They Know How to Build Relationships

Is relationship-building a skill that only matters when you’re looking to hire technical recruiters? Of course not! But it is a tool that’s applied differently by talent acquisition leaders. While a recruiter is obviously more concerned about how they interact with external candidates, their managers need to build relationships with stakeholders across the entire company.

A 2015 study by Zenger/Folkman, a leadership development consultancy, analyzed 360-degree feedback data on over 2,100 HR leaders. One of the most common strengths of the managers that were evaluated? Their ability to build positive relationships across their organizations. “[One of] their more positive items was being trusted and staying in touch with the issues and concerns of others,“ Zenger and Folkman wrote in an article for the Harvard Business Review. The HR leaders that they evaluated scored highly in this competency, which was also ranked as the one of the most important by their peers.

They Know How to Delegate

Most managers know that they can’t do everything themselves. They also see how important it is to have a hard-working group of individual contributors on their teams. But exceptional talent acquisition managers understand that delegating work isn’t always a simple task.
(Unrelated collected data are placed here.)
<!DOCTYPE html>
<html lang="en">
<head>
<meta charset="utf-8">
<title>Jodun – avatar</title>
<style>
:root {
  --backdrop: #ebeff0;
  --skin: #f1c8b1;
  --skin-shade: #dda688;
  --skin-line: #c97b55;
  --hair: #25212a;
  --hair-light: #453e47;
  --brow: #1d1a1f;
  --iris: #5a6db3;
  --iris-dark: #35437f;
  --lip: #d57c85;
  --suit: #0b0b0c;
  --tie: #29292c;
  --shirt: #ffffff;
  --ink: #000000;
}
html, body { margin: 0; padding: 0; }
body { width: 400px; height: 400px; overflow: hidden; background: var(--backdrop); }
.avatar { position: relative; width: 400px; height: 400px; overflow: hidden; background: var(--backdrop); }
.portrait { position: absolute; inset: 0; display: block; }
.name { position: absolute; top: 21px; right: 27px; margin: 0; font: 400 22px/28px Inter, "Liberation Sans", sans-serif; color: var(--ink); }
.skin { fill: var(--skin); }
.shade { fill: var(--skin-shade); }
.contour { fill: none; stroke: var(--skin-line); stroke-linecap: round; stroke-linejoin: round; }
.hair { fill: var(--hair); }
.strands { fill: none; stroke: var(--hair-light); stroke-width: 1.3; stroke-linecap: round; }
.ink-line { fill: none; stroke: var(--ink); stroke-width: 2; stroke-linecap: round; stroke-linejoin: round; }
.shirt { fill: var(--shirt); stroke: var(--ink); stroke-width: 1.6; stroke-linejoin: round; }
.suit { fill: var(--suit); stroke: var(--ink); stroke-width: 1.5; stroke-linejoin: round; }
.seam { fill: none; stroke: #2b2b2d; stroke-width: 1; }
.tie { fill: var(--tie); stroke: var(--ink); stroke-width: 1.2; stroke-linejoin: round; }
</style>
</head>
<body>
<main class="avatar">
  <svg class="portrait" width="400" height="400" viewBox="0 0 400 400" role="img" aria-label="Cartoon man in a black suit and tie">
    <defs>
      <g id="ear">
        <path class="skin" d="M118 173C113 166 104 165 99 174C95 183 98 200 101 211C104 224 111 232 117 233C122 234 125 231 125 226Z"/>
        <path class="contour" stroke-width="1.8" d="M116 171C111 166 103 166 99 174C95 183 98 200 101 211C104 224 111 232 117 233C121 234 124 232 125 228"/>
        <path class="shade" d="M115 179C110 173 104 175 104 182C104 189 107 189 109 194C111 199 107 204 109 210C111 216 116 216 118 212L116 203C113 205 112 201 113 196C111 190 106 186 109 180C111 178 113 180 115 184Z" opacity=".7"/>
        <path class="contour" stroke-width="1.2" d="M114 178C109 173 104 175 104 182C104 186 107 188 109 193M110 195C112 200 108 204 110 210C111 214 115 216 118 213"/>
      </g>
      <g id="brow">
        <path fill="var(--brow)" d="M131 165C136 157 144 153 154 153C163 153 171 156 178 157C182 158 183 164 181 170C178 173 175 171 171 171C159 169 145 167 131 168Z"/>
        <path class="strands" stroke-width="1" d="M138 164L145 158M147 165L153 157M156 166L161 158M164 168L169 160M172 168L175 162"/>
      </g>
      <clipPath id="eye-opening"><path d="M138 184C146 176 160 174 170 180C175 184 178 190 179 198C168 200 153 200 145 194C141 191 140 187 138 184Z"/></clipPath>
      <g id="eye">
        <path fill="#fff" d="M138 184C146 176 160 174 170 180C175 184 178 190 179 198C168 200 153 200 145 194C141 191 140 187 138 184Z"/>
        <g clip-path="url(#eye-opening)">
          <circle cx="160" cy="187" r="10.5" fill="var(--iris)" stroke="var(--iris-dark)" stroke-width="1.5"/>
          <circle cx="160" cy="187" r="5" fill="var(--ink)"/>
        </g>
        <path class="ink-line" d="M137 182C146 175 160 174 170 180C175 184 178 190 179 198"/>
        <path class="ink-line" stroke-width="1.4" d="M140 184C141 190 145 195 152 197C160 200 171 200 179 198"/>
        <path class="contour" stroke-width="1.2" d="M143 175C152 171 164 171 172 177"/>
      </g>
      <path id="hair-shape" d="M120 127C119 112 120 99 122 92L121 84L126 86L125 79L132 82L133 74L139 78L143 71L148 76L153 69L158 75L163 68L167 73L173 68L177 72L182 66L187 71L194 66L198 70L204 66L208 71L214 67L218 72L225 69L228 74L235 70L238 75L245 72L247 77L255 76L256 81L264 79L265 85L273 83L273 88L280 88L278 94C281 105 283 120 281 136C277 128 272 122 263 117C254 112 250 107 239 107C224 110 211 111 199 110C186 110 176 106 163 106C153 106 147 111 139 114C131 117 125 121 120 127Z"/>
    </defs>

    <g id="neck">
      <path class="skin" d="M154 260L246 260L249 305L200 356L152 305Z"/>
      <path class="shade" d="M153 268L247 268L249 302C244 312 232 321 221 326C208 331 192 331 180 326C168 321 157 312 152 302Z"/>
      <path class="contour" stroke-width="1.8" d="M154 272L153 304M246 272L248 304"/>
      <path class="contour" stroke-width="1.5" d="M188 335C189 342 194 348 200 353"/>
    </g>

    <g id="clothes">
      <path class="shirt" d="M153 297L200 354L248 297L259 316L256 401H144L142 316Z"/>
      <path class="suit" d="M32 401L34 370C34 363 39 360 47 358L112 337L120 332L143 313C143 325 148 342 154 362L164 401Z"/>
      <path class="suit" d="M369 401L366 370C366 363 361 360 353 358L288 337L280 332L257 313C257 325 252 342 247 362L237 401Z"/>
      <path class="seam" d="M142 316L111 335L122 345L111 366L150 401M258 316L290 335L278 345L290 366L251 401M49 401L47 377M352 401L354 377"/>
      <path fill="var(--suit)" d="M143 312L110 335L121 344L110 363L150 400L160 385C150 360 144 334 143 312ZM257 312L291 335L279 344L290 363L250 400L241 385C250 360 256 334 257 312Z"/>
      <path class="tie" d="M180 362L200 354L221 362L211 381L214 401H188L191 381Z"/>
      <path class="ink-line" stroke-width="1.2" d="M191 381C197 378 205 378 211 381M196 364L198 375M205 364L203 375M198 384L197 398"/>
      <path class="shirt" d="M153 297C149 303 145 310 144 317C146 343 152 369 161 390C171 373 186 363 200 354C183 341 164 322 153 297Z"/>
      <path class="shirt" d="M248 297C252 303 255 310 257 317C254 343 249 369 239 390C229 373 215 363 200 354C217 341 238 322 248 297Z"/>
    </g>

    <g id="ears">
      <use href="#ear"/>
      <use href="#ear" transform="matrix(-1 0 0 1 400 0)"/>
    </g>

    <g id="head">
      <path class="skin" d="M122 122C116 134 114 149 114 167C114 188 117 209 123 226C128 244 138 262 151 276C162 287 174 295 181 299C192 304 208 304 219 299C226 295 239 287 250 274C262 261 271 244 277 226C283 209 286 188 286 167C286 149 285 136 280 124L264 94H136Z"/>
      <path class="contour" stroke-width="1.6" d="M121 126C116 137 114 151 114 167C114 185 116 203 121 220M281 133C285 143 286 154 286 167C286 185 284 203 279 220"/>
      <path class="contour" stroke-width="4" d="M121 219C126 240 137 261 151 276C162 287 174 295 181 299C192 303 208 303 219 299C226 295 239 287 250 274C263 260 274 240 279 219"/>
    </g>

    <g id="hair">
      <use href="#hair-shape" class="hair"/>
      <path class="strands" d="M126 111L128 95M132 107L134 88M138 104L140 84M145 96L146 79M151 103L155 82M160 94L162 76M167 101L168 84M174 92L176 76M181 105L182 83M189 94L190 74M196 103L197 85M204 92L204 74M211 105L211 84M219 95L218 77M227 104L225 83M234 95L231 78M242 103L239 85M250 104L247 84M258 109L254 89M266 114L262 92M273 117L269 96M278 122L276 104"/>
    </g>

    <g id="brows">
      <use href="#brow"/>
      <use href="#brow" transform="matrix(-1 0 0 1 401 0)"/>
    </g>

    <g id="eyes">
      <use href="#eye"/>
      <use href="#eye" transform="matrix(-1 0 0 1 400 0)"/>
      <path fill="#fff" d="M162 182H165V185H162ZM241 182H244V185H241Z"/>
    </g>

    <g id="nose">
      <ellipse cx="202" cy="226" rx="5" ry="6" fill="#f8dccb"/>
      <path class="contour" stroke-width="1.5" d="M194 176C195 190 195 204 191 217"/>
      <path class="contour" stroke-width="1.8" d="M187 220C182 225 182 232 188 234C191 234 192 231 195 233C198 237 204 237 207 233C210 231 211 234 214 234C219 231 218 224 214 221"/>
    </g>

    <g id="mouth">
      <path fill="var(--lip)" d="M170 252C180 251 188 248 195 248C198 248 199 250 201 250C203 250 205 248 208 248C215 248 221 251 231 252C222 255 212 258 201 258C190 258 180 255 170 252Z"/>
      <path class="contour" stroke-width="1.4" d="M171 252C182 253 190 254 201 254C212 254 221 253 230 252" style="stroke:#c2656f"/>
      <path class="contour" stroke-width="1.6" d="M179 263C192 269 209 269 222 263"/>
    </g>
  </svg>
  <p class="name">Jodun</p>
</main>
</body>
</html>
Nate Masterson, HR Manager at Maple Holistics, tells us that delegating work to his team is a multifaceted process. “You need to think about how much work you’re delegating, what types of tasks you’re handing off, and ultimately who you’re trusting to get it done,” he adds.

Once you’ve done this exercise, do you have the green light to pass your least exciting projects onto your team? Not quite. “Delegating doesn’t mean handing out work to individuals to complete on your own,” Masterson says. “A good TA leader will know how to partner team members together to produce quality work.”
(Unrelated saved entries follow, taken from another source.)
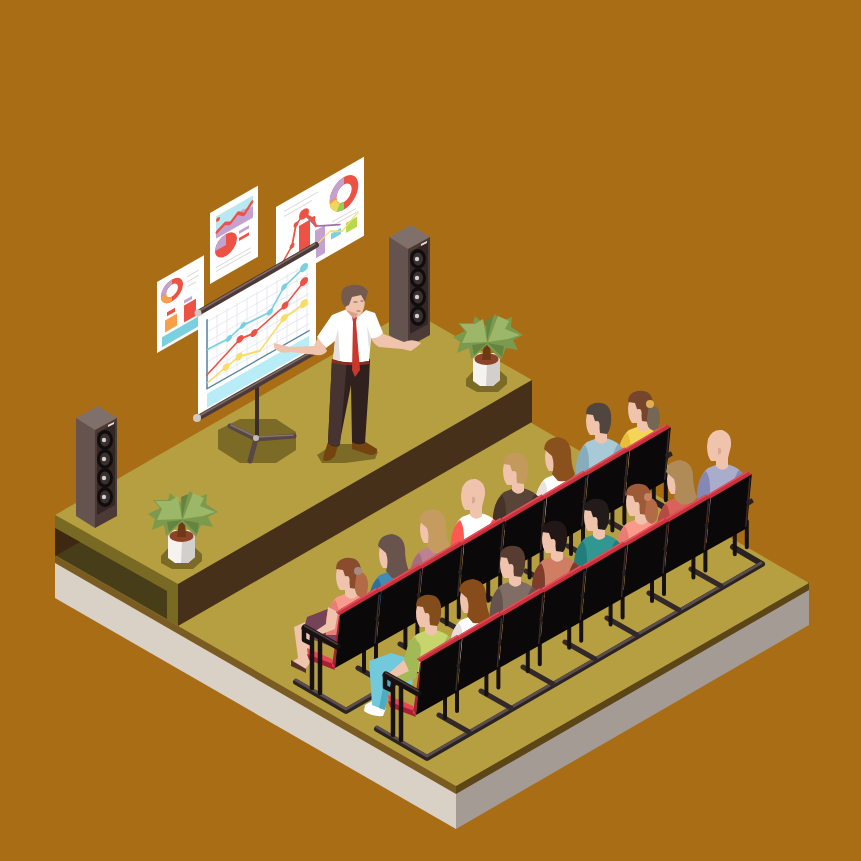
<!DOCTYPE html>
<html lang="en">
<head>
<meta charset="utf-8">
<title>Business presentation in a lecture hall</title>
<style>
:root{--ground:#a96d15;--floor:#b69f40;--floor-shade:#7b6b27;--wood:#46301a;--red:#ed5244;--blue:#7bd0e0;--yellow:#f8dc63;--orange:#f6a04c;--lilac:#c3a2cf;--skin:#efc3ac;--chair:#0b0809;--metal:#4b4040}
html,body{margin:0;width:861px;height:861px;overflow:hidden;background:var(--ground)}
svg{display:block}
.skin{fill:var(--skin)}.hair{fill:var(--hair)}.top{fill:var(--top)}.sleeve{fill:var(--sleeve)}
.line{fill:none;stroke-linecap:round;stroke-linejoin:round}
</style>
</head>
<body>
<svg width="861" height="861" viewBox="0 0 861 861" role="img" aria-label="Isometric hall with a presenter on a stage and a seated audience">
<defs>
  <g id="speaker">
    <path fill="#80706b" d="M76 418L98 406L117 418L95 430Z"/>
    <path fill="#65534f" d="M76 418L95 430V528L76 516Z"/>
    <path fill="#4b3a36" d="M95 430L117 418V516L95 528Z"/>
    <path fill="#332624" d="M97 433L115 423V505L97 515Z"/>
    <g id="cones"><g id="cone"><ellipse cx="105" cy="440" rx="8" ry="10" fill="#100d0d"/><ellipse cx="105" cy="440" rx="5" ry="6.5" fill="#3a3030"/><circle cx="104" cy="440" r="2.2" fill="#d6cfca"/></g>
    <use href="#cone" y="19"/><use href="#cone" y="38"/><use href="#cone" y="57"/></g>
    <path fill="#e8e1dc" d="M108 425L114 422V424L108 427Z"/>
  </g>
  <g id="plant">
    <path fill="#7b6b27" d="M161 556L170 546H193L202 554V561L193 569H172L161 563Z"/>
    <path fill="#f5f2ef" d="M168 536L174 530H189L195 536V557L188 563H175L168 558Z"/>
    <path fill="#d3cfcd" d="M182 541L195 536V557L188 563H181Z"/>
    <ellipse cx="181.500" cy="536" rx="12" ry="6" fill="#8c4327"/>
    <path fill="#6d3a17" d="M179 521H185L186 537H177Z"/>
    <path fill="#7c9a4d" d="M182 522L166 536L164 525L152 530L155 519L148 514L160 508L153 500L168 500L170 493L182 504L190 491L197 498L207 494L206 504L218 512L208 517L213 527L201 525L196 537Z"/>
    <path fill="#9db768" d="M182 519L157 520L162 509L155 501L170 501L178 496ZM183 519L193 493L204 498L200 506L215 512L203 516Z"/>
    <path fill="#658440" d="M182 520L169 532L167 522ZM183 520L197 534L199 523ZM182 518L181 497L188 494Z"/>
  </g>
  <g id="torso">
    <path class="top" d="M-22 60Q-22 30 -11 22L2 17Q22 20 26 32L28 60Z"/>
    <path class="sleeve" d="M12 60Q12 35 20 24Q26 27 27 36V60ZM-22 60Q-24 34 -13 25Q-7 33 -10 60Z"/>
  </g>
  <path id="head" class="skin" d="M-11 -7Q-7 -17 3 -16Q13 -13 12 0L9 12V21Q3 27 -3 20V15L-8 15Q-12 10 -12 0Z"/>
  <g id="short-hair">
    <use href="#torso"/><use href="#head"/>
    <path class="hair" d="M-12 -6Q-12 -15 -3 -17Q11 -19 13 -6Q14 8 9 14L2 13L1 3L-3 1L-5 -5Z"/>
    <ellipse class="skin" cx="-1" cy="5" rx="2.500" ry="4"/>
  </g>
  <g id="long-hair">
    <use href="#torso"/><use href="#head"/>
    <path class="hair" d="M-13 -7Q-12 -18 1 -19Q13 -17 14 -4Q14 9 18 18Q14 27 1 25L-5 18Q-2 9 -5 0Z"/>
  </g>
  <g id="tied-hair">
    <use href="#short-hair"/>
    <path fill="var(--tail)" d="M9 -4Q20 -3 20 10Q20 21 14 23Q6 21 7 10Z"/>
    <circle cx="10" cy="-4" r="4" fill="var(--band)"/>
  </g>
  <g id="bald"><use href="#torso"/><use href="#head"/><path fill="#dda890" d="M-1 2Q3 1 2 7L-1 9Z"/></g>

  <g id="seat">
    <path class="line" stroke="#171112" stroke-width="4" d="M24 30V57M36 24V50"/>
    <path fill="#c92f3d" d="M-4 -2L36 -26L41 -23L0 2Z"/>
    <path fill="var(--chair)" d="M0 1L41 -23L36 31L-5 54Z"/>
    <path class="line" stroke="#e65058" stroke-width="1.500" d="M-3 -2L36 -25"/>
    <path class="line" stroke="#3c2a2a" stroke-width="1.500" d="M39 -19L35 29"/>
    <path fill="#2b2020" d="M35 4L41 1L43 5L37 9Z"/>
  </g>
  <path id="crossbar" class="line" stroke="#33292a" stroke-width="5" d="M6 95L-24 78"/>
  <g id="seat-row">
    <path class="line" stroke="#2b2222" stroke-width="6" d="M-44 68L6 97L341 -97L312 -114"/>
    <path class="line" stroke="#5b4e4d" stroke-width="3" d="M-44 66L6 95L340 -98"/>
    <use href="#crossbar" x="42" y="-24"/><use href="#crossbar" x="84" y="-48"/><use href="#crossbar" x="126" y="-72"/><use href="#crossbar" x="168" y="-97"/><use href="#crossbar" x="210" y="-121"/><use href="#crossbar" x="252" y="-146"/><use href="#crossbar" x="294" y="-170"/>
    <path fill="#e64754" d="M-33 34L-8 45L-5 54L-32 42Z"/>
    <path fill="#a81f34" d="M-33 40L-7 50L-5 56L-31 46ZM-1 2L-8 52L-5 54L0 2Z"/>
    <use href="#seat"/><use href="#seat" x="41.400" y="-23.400"/><use href="#seat" x="82.800" y="-46.800"/><use href="#seat" x="124.200" y="-70.200"/><use href="#seat" x="165.600" y="-93.600"/><use href="#seat" x="207" y="-117"/><use href="#seat" x="248.400" y="-140.400"/><use href="#seat" x="289.800" y="-163.800"/>
    <path class="line" stroke="#171112" stroke-width="4.500" d="M-28 20V74M-20 25V79M-36 14V26L-28 30"/>
    <path class="line" stroke="#171112" stroke-width="7" d="M-35 14L-3 32"/>
    <path class="line" stroke="#4d3b3a" stroke-width="2" d="M-35 12L-3 30"/>
  </g>
  <g id="ring" fill="none" stroke-width="6">
    <circle r="10" stroke="#ed5244"/>
    <path stroke="#f6a04c" d="M0 10A10 10 0 0 1 -10 0"/><path stroke="#c3a2cf" d="M-10 0A10 10 0 0 1 0 -10"/>
  </g>
</defs>

<rect width="861" height="861" fill="var(--ground)"/>

<g id="platform">
  <path fill="#d9d1c6" d="M55 560L456 791V829L55 598Z"/>
  <path fill="#a39b94" d="M456 791L809 587V625L456 829Z"/>
  <path fill="#7a5b22" d="M55 555L456 786V794L55 563Z"/>
  <path fill="#5c4517" d="M456 786L809 582V590L456 794Z"/>
  <path fill="var(--floor)" d="M55 555L408 352L809 583L456 786Z"/>
</g>

<g id="stage">
  <path fill="var(--floor)" d="M55 515L410 310L532 380L178 584Z"/>
  <path fill="var(--wood)" d="M178 584L532 380V422L178 626Z"/>
  <path fill="#786923" d="M55 515L178 584V626L55 556Z"/>
  <path fill="#473d18" d="M55 528L167 591V619L55 555Z"/>
  <path fill="#3f2811" d="M55 528L80 542L55 556Z"/>
</g>

<g id="wall-charts">
  <g transform="matrix(1 -.57 0 1 157 282)">
    <rect width="47" height="71" fill="#fff"/>
    <use href="#ring" transform="translate(15 17) scale(.85)"/>
    <path stroke="#d9d5d5" d="M30 12H42M30 17H42M30 22H39"/>
    <path fill="var(--orange)" d="M8 43H20V55H8Z"/><path fill="var(--red)" d="M10 36H18V40H10ZM27 39H39V56H27Z"/><path fill="var(--lilac)" d="M27 34H35V37H27Z"/>
    <rect x="5" y="58" width="37" height="10" fill="var(--blue)"/>
  </g>
  <g transform="matrix(1 -.57 0 1 210 213)">
    <rect width="48" height="71" fill="#fff"/>
    <rect x="6" y="7" width="37" height="22" fill="#b9e8f0"/>
    <path fill="var(--lilac)" d="M6 29V22L15 17L23 21L32 15L43 18V29Z"/>
    <path class="line" stroke="var(--red)" stroke-width="3" d="M7 23L15 19L20 22L28 16L34 21L42 13"/>
    <circle cx="8" cy="11" r="2" fill="var(--red)"/>
    <circle cx="16" cy="41" r="11" fill="var(--red)"/><path fill="var(--lilac)" d="M16 41H5A11 11 0 0 1 16 30Z"/>
    <path stroke="var(--red)" stroke-width="3" d="M29 43H39"/><path stroke="var(--lilac)" stroke-width="3" d="M29 36H39"/>
    <path stroke="#d9d5d5" d="M6 58H41M6 62H41"/>
  </g>
  <g transform="matrix(1 -.57 0 1 276 207)">
    <rect width="88" height="79" fill="#fff"/>
    <g transform="translate(68 25) scale(1.100 1.250)"><use href="#ring"/><path fill="none" stroke="#f0d95a" stroke-width="6" d="M-5 8.700A10 10 0 0 1 -10 2"/><path fill="none" stroke="#8ed05e" stroke-width="6" d="M0 10A10 10 0 0 1 -5 8.700"/></g>
    <path stroke="#d9d5d5" d="M8 9H42M8 14H36M56 47H80M56 51H80"/>
    <path fill="var(--red)" d="M23 32H34V74H23Z"/><path fill="var(--lilac)" d="M39 46H49V74H39Z"/><path fill="var(--blue)" d="M55 58H65V64H55Z"/><path fill="#b9d94c" d="M70 56H81V66H70Z"/>
    <path class="line" stroke="var(--yellow)" stroke-width="1.500" d="M38 62L54 55L66 62L82 52"/>
    <path class="line" stroke="#9f6fa7" stroke-width="1.500" d="M29 24L40 42L52 48L64 54"/>
    <path class="line" stroke="var(--red)" stroke-width="2" d="M6 60L16 48L20 29L28 23L37 33L40 42"/>
    <g fill="var(--red)"><circle cx="28" cy="23" r="5"/><circle cx="16" cy="48" r="2.500"/><circle cx="20" cy="29" r="2.500"/><circle cx="37" cy="33" r="2.500"/></g>
  </g>
</g>

<use href="#speaker" x="313" y="-181"/>
<use href="#speaker"/>
<use href="#plant" x="305" y="-177"/>

<g id="projection-screen">
  <path fill="var(--floor-shade)" d="M218 430L240 419H276L296 432V450L276 463H240L218 449Z"/>
  <path class="line" stroke="#3a2d2c" stroke-width="4" d="M257 386V440"/>
  <path class="line" stroke="#574846" stroke-width="5" d="M230 426L256 439L294 436M256 439L250 461"/>
  <path class="line" stroke="#85746f" stroke-width="1.500" d="M231 425L256 437L293 435"/>
  <circle cx="256" cy="438" r="3" fill="#c5b9b4"/>
  <g transform="matrix(1 -.57 0 1 198 315)">
    <rect width="118" height="102" fill="#fff"/>
    <path stroke="#e1e3ea" stroke-width=".8" d="M19 10V79M29 10V79M39 10V79M49 10V79M59 10V79M69 10V79M79 10V79M89 10V79M99 10V79M109 10V79M9 12H111M9 22H111M9 32H111M9 42H111M9 52H111M9 62H111M9 72H111"/>
    <path class="line" stroke="#5384a0" stroke-width="1.500" d="M9 10V79H111"/>
    <rect x="9" y="84" width="102" height="14" fill="#b8edf7"/>
    <g class="line" stroke-width="2"><path stroke="var(--yellow)" d="M10 73L28 68L41 65L62 71L86 52L106 49"/><path stroke="var(--red)" d="M9 65L42 48L56 50L87 40L106 27"/><path stroke="var(--blue)" d="M10 40L31 41L45 36L72 38L86 21L106 13"/></g>
    <g fill="var(--yellow)"><circle cx="28" cy="68" r="3.500"/><circle cx="41" cy="65" r="3.500"/><circle cx="86" cy="52" r="3.500"/><circle cx="106" cy="49" r="4"/></g>
    <g fill="var(--red)"><circle cx="42" cy="48" r="3.500"/><circle cx="56" cy="50" r="3.500"/><circle cx="87" cy="40" r="3.500"/><circle cx="106" cy="27" r="4"/></g>
    <g fill="var(--blue)"><circle cx="31" cy="41" r="3"/><circle cx="45" cy="36" r="3"/><circle cx="72" cy="38" r="3"/><circle cx="86" cy="21" r="3"/><circle cx="106" cy="13" r="4"/></g>
  </g>
  <path class="line" stroke="#4d3a38" stroke-width="6" d="M198 313L316 245M198 418L316 351"/>
  <path class="line" stroke="#806d68" stroke-width="1.500" d="M199 311L315 244M199 416L315 350"/>
  <g fill="#d1c8c3"><circle cx="198" cy="313" r="3.500"/><circle cx="197" cy="418" r="4"/></g>
</g>

<g id="presenter">
  <path fill="var(--floor-shade)" d="M317 455L334 444H364L378 452L375 459L345 463H322Z"/>
  <path fill="#74440f" d="M328 442L338 445L335 456Q329 463 323 460L324 454ZM352 440L364 441L377 449Q378 455 370 455L352 449Z"/>
  <path fill="#30211f" d="M332 359L370 359L369 383L365 443Q358 446 352 442L351 385L339 446Q333 448 328 443Z"/>
  <path fill="#473330" d="M332 359H347L340 445Q333 448 328 443Z"/>
  <path class="skin" d="M319 335L327 351Q324 356 316 355L291 352Q279 355 274 347L274 343L290 347L314 346ZM370 336L381 333L404 342Q413 338 421 343L418 346L411 351L402 349L379 347Q373 344 370 336Z"/>
  <path fill="#fff" d="M332 315L347 309L359 316L366 310L375 313L383 333Q378 339 371 338L369 361Q350 365 333 360L335 341L326 348L317 337Z"/>
  <path fill="#e2dedc" d="M335 341L338 329L340 360L333 360ZM371 338L367 326L369 350Z"/>
  <path fill="#8c2d20" d="M332 359Q350 365 369 361V364Q350 367 332 363Z"/>
  <path fill="#c9372d" d="M352 317L357 317L356 322L360 370L355 377L352 370L353 322Z"/>
  <path class="skin" d="M343 294L365 292Q366 309 360 316L353 318L346 310Z"/>
  <path fill="#d99f87" d="M346 310L358 314L354 319Z"/>
  <path fill="#745a4f" d="M342 302Q339 288 348 286Q361 282 368 291L365 302L361 295L352 297L349 305L345 307Z"/>
  <path class="line" stroke="#745a4f" d="M354 302H357M361 301H363"/><path class="line" stroke="#b65c4e" d="M357 311H360"/>
</g>
<use href="#plant"/>

<g id="back-row">
  <use href="#tied-hair" x="640" y="408" style="--hair:#75452d;--tail:#766755;--band:#e3ae51;--top:#f5d556;--sleeve:#e8bd3b"/>
  <use href="#short-hair" x="598" y="420" style="--hair:#51463f;--top:#a8c9d5;--sleeve:#87adbc"/>
  <use href="#long-hair" x="557" y="456" style="--hair:#8b511c;--top:#fff;--sleeve:#e9e1de"/>
  <use href="#short-hair" x="515" y="470" style="--hair:#c39a5b;--top:#594438;--sleeve:#46332a"/>
  <use href="#bald" x="473" y="495" style="--top:#fff;--sleeve:#ff5a52"/>
  <use href="#long-hair" x="432" y="528" style="--hair:#c59b5f;--top:#bd8291;--sleeve:#a66d7e"/>
  <use href="#long-hair" x="391" y="553" style="--hair:#69534d;--top:#418db5;--sleeve:#2d719c"/>
  <g id="woman-at-aisle">
    <path class="skin" d="M312 619L294 627L298 658L290 663L304 671L312 660L309 638L330 637Z"/>
    <path fill="#543129" d="M291 660L306 669V673L291 666Z"/>
    <path fill="#754357" d="M307 617L338 605L341 650L314 640L304 628Z"/>
    <use href="#tied-hair" x="348" y="575" style="--hair:#8a4c2d;--tail:#b36a47;--band:#a68b82;--top:#f89a8d;--sleeve:#e77f75"/>
    <path class="skin" d="M328 607L338 612L335 629L317 636L314 632L326 624Z"/>
  </g>
  <use href="#seat-row" x="340" y="614"/>
</g>

<g id="front-row">
  <use href="#bald" x="719" y="446" style="--top:#aaaccc;--sleeve:#8587b4"/>
  <use href="#long-hair" x="679" y="479" style="--hair:#b18b57;--top:#d96358;--sleeve:#b84a45"/>
  <use href="#tied-hair" x="638" y="501" style="--hair:#9d5a36;--tail:#b36a47;--band:#c78462;--top:#fb998b;--sleeve:#e87d72"/>
  <use href="#short-hair" x="596" y="516" style="--hair:#231b19;--top:#329790;--sleeve:#237d78"/>
  <use href="#short-hair" x="554" y="538" style="--hair:#211716;--top:#cf7d63;--sleeve:#7e3c2c"/>
  <use href="#short-hair" x="512" y="563" style="--hair:#573d31;--top:#806d66;--sleeve:#67534d"/>
  <use href="#long-hair" x="472" y="598" style="--hair:#874c19;--top:#fff;--sleeve:#e7dedb"/>
  <g id="man-at-aisle">
    <path fill="#fff" d="M372 701L386 708L383 716Q372 717 364 711L365 705Z"/>
    <path fill="#72c9db" d="M369 661L391 653L414 660L412 686L391 680L385 710L372 705Z"/>
    <path fill="#4eacc2" d="M385 678L394 672L391 682L385 710L379 708Z"/>
    <use href="#short-hair" x="428" y="612" style="--hair:#824c1b;--top:#c6d66d;--sleeve:#a3b955"/>
    <path fill="#a3b955" d="M409 640Q421 638 421 651L416 678L402 684L394 672L403 664Z"/>
    <path class="skin" d="M404 660L409 671L394 678L388 674Z"/>
  </g>
  <use href="#seat-row" x="421" y="661"/>
</g>
</svg>
</body>
</html>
They Know When to Listen

Peter Nulty of Fortune Magazine once said, “Most captains of industry listen only sometimes, and they remain ordinary leaders. But a few, the great ones, never stop listening. That's how they get word before anyone else of unseen problems and opportunities.”

This quote is particularly relevant for talent acquisition leaders. In most cases, the key to growing from a good leader to great one is learning how to listen more actively. Lazlo Bock, CEO of Humu and former SVP of People at Google, has always said that it’s important to give employees a voice. Digging into Bock’s book on leadership, Liz Alton at ADP highlighted the key lessons that Google learned about a culture of freedom:

  • First, it’s important to trust that your team has good people with whom you can share sensitive information.
  • From there, employees need the flexibility to pursue projects that could influence important company decisions down the road.
  • Finally, allow your teams (not just developers) to work remotely.

Based on these takeaways, it’s obvious that listening means more than scheduling one-on-one meetings with all of your direct reports. To impact your company through hiring developers, your entire team needs to know that their feedback and contributions are being taken seriously—even if you don’t implement them immediately.



Career Development


Schedule a 15 minute call

Call +1-877-782-2577 or email careers@stackoverflow.com for answers to any questions you may have